The Government wants stronger enforcement of pandemic rules and proposed a register of environmental health officers to support councils and marshals to enforce social distancing, group gatherings and wearing masks. But a lack of detail has been criticised by councils who say rules have caused confusion. Hospitality venues’ records of contact details must be held for 21 days. Venues not following Covid-secure guidelines will be fined. Local authorities will be supported to use existing powers to close venues while police break up and fine large groups. Employers have a legal duty to ensure health, safety and welfare of employees. Marshals will help employers to meet their legal duties and the ongoing management of keeping the workplace Covid-secure). The Government’s reaction to medical advice and its attempt to stop a second wave brings the problem of people understanding and hearing.

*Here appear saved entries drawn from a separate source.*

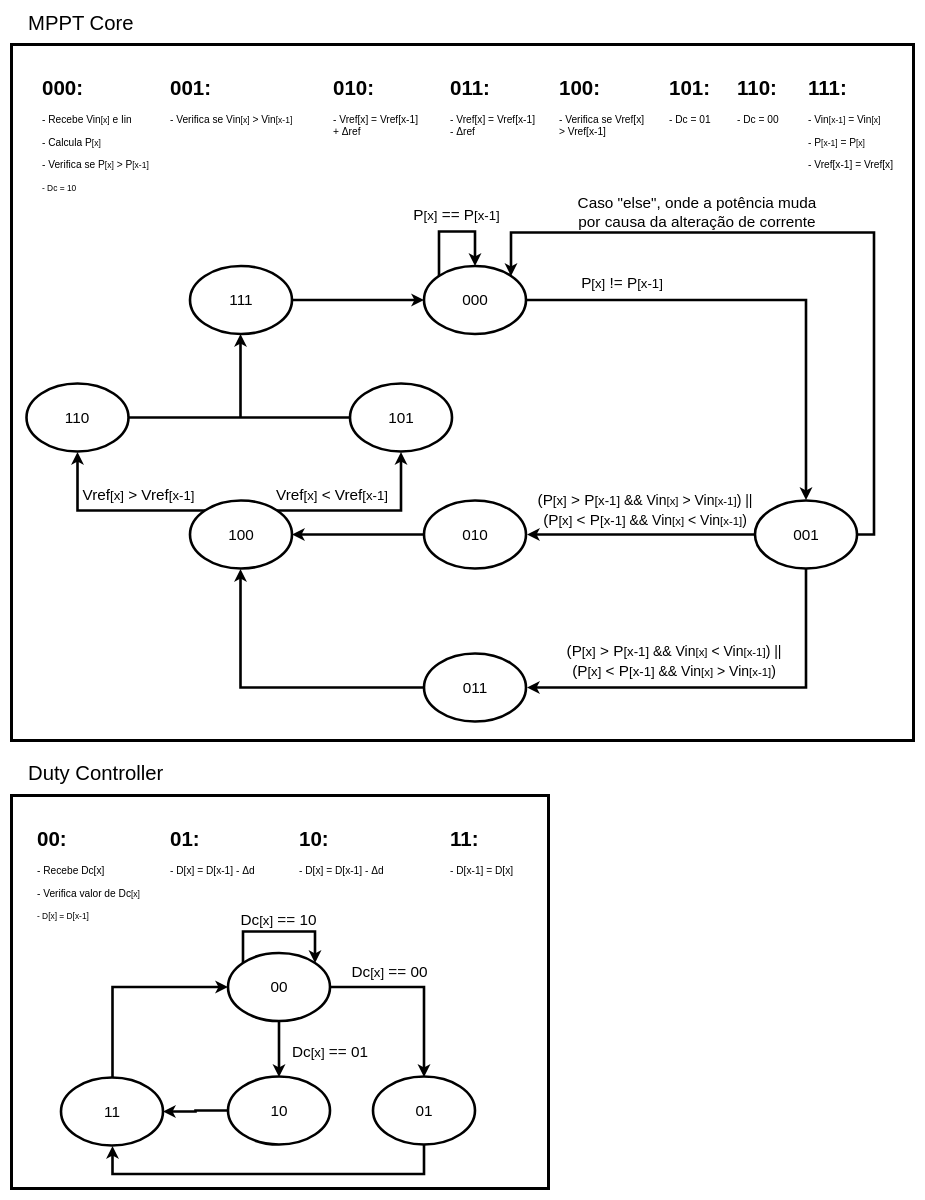
<!DOCTYPE html>
<html lang="pt">
<head>
<meta charset="utf-8">
<title>MPPT Core / Duty Controller</title>
<style>
:root { --ink: #000; --paper: #fff; }
* { box-sizing: border-box; margin: 0; padding: 0; }
html, body { width: 925px; height: 1200px; overflow: hidden; background: var(--paper); }
body { position: relative; color: var(--ink); font-family: "Liberation Sans", Arial, sans-serif; }
main { width: 925px; height: 1200px; padding: 11px 0 0 10px; }
h1 { font-size: 20.3px; font-weight: 400; line-height: 24px; margin: 0 0 8px 18px; }
.panel { border: 3px solid var(--ink); padding-top: 30px; }
.core .panel { width: 905px; height: 699px; padding-left: 29px; }
.duty .panel { width: 540px; height: 396px; padding-left: 24px; }
.duty h1 { margin-top: 19px; margin-bottom: 9px; }
.legend { display: grid; white-space: nowrap; }
.core .legend { grid-template-columns: 128px 163px 117px 109px 110px 68px 71px 100px; }
.duty .legend { grid-template-columns: 133px 129px 151px 90px; }
h2 { font-size: 20.5px; line-height: 24px; margin-bottom: 14px; }
ul { list-style: none; display: flex; flex-direction: column; gap: 10.5px; font-size: 10.2px; line-height: 12px; }
li.minor { font-size: 8.4px; }
li i { font-style: normal; font-size: 8.5px; }
.edges { position: absolute; left: 0; top: 0; }
.edge { fill: none; stroke: var(--ink); stroke-width: 2.6; }
.arrow { marker-end: url(#arrowhead); }
.node { fill: var(--paper); stroke: var(--ink); stroke-width: 2.6; }
.state, .label { position: absolute; left: var(--x); top: var(--y); transform: translate(-50%, -50%); white-space: nowrap; text-align: center; font-size: 15.3px; line-height: 18.5px; }
.label i { font-style: normal; font-size: 13.2px; }
.label small { font-size: 14px; }
.label small i { font-size: 11.4px; }
</style>
</head>
<body>
<main>
  <section class="core">
    <h1>MPPT Core</h1>
    <div class="panel">
      <div class="legend">
        <div><h2>000:</h2><ul><li>- Recebe Vin<i>[x]</i> e Iin</li><li>- Calcula P<i>[x]</i></li><li>- Verifica se P<i>[x]</i> &gt; P<i>[x-1]</i></li><li class="minor">- Dc = 10</li></ul></div>
        <div><h2>001:</h2><ul><li>- Verifica se Vin<i>[x]</i> &gt; Vin<i>[x-1]</i></li></ul></div>
        <div><h2>010:</h2><ul><li>- Vref[x] = Vref[x-1]<br>+ Δref</li></ul></div>
        <div><h2>011:</h2><ul><li>- Vref[x] = Vref[x-1]<br>- Δref</li></ul></div>
        <div><h2>100:</h2><ul><li>- Verifica se Vref[x]<br>&gt; Vref[x-1]</li></ul></div>
        <div><h2>101:</h2><ul><li>- Dc = 01</li></ul></div>
        <div><h2>110:</h2><ul><li>- Dc = 00</li></ul></div>
        <div><h2>111:</h2><ul><li>- Vin<i>[x-1]</i> = Vin<i>[x]</i></li><li>- P<i>[x-1]</i> = P<i>[x]</i></li><li>- Vref[x-1] = Vref[x]</li></ul></div>
      </div>
    </div>
  </section>
  <section class="duty">
    <h1>Duty Controller</h1>
    <div class="panel">
      <div class="legend">
        <div><h2>00:</h2><ul><li>- Recebe Dc[x]</li><li>- Verifica valor de Dc<i>[x]</i></li><li class="minor">- D[x] = D[x-1]</li></ul></div>
        <div><h2>01:</h2><ul><li>- D[x] = D[x-1] - Δd</li></ul></div>
        <div><h2>10:</h2><ul><li>- D[x] = D[x-1] - Δd</li></ul></div>
        <div><h2>11:</h2><ul><li>- D[x-1] = D[x]</li></ul></div>
      </div>
    </div>
  </section>
</main>

<svg class="edges" width="925" height="1200" viewBox="0 0 925 1200" aria-hidden="true">
  <defs>
    <marker id="arrowhead" markerUnits="userSpaceOnUse" markerWidth="14" markerHeight="14" refX="4" refY="7" orient="auto">
      <path d="M0 0.5L13 7L0 13.5L3.5 7Z"/>
    </marker>
    <ellipse id="node" class="node" rx="51" ry="34"/>
  </defs>
  <g class="edge">
    <path class="arrow" d="M439 278V231.5H475V257"/>
    <path class="arrow" d="M857 534.5H874V232.5H511V267"/>
    <path class="arrow" d="M526 300H806V491"/>
    <path class="arrow" d="M755 534.5H536"/>
    <path class="arrow" d="M806 568V687.5H536"/>
    <path class="arrow" d="M424 687.5H240.5V578"/>
    <path class="arrow" d="M424 534.5H301"/>
    <path class="arrow" d="M208 510.5H77.5V461"/>
    <path class="arrow" d="M274 510.5H401V461"/>
    <path d="M128 417.5H350"/>
    <path class="arrow" d="M240.5 417.5V343"/>
    <path class="arrow" d="M292 300H415"/>
    <path class="arrow" d="M243 965V931.5H315V954"/>
    <path class="arrow" d="M330 987H424V1068"/>
    <path class="arrow" d="M279 1021V1068"/>
    <path class="arrow" d="M228 1110.5H195.5V1111.5H172"/>
    <path class="arrow" d="M424 1145V1174H112.5V1155"/>
    <path class="arrow" d="M112.5 1078V987H219"/>
  </g>
  <use href="#node" x="475" y="300"/>
  <use href="#node" x="241" y="300"/>
  <use href="#node" x="77.5" y="417.5"/>
  <use href="#node" x="401" y="417.5"/>
  <use href="#node" x="241" y="534.5"/>
  <use href="#node" x="475" y="534.5"/>
  <use href="#node" x="806" y="534.5"/>
  <use href="#node" x="475" y="687.5"/>
  <use href="#node" x="279" y="987"/>
  <use href="#node" x="112" y="1111.5"/>
  <use href="#node" x="279" y="1110.5"/>
  <use href="#node" x="424" y="1110.5"/>
</svg>

<span class="state" style="--x:475px;--y:300px">000</span>
<span class="state" style="--x:241px;--y:300px">111</span>
<span class="state" style="--x:77px;--y:418px">110</span>
<span class="state" style="--x:401px;--y:418px">101</span>
<span class="state" style="--x:241px;--y:535px">100</span>
<span class="state" style="--x:475px;--y:535px">010</span>
<span class="state" style="--x:806px;--y:535px">001</span>
<span class="state" style="--x:475px;--y:688px">011</span>
<span class="state" style="--x:279px;--y:987px">00</span>
<span class="state" style="--x:112px;--y:1112px">11</span>
<span class="state" style="--x:279px;--y:1111px">10</span>
<span class="state" style="--x:424px;--y:1111px">01</span>

<p class="label" style="--x:456.5px;--y:216px">P<i>[x]</i> == P<i>[x-1]</i></p>
<p class="label" style="--x:697px;--y:212px">Caso "else", onde a potência muda<br>por causa da alteração de corrente</p>
<p class="label" style="--x:622px;--y:284px">P<i>[x]</i> != P<i>[x-1]</i></p>
<p class="label" style="--x:138.5px;--y:496px">Vref<i>[x]</i> &gt; Vref<i>[x-1]</i></p>
<p class="label" style="--x:332px;--y:496px">Vref<i>[x]</i> &lt; Vref<i>[x-1]</i></p>
<p class="label" style="--x:645px;--y:510px">(P<i>[x]</i> &gt; P<i>[x-1]</i><small> &amp;&amp; Vin<i>[x]</i> &gt; Vin<i>[x-1]</i>) ||</small><br>(P<i>[x]</i> &lt; P<i>[x-1]</i><small> &amp;&amp; Vin<i>[x]</i> &lt; Vin<i>[x-1]</i>)</small></p>
<p class="label" style="--x:674px;--y:661px">(P<i>[x]</i> &gt; P<i>[x-1]</i><small> &amp;&amp; Vin<i>[x]</i> &lt; Vin<i>[x-1]</i>) ||</small><br>(P<i>[x]</i> &lt; P<i>[x-1]</i><small> &amp;&amp; Vin<i>[x]</i> &gt; Vin<i>[x-1]</i>)</small></p>
<p class="label" style="--x:278.5px;--y:921px">Dc<i>[x]</i> == 10</p>
<p class="label" style="--x:389.5px;--y:973px">Dc<i>[x]</i> == 00</p>
<p class="label" style="--x:330px;--y:1053px">Dc<i>[x]</i> == 01</p>
</body>
</html>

The arrest and subsequent release of street preacher Oluwole Ilesanmi in Enfield on 23 February (see) prompted outrage on social media, and prompted questions in parliament. Theresa Villiers MP asked the Home Office what guidance is provided to the police on street preachers, what lessons have been learned from this incident, and what steps are being taken to ensure that church groups can preach on the street. The Government replied that freedom of expression is a vital part of a democratic society, and it is a long-standing tradition that people are free to share their views with others. On 21 March Christian Concern reported that London mayor Sadiq Khan is to face questions over the incident, especially since the the police have changed their story on Olu's 'de-arrest'. See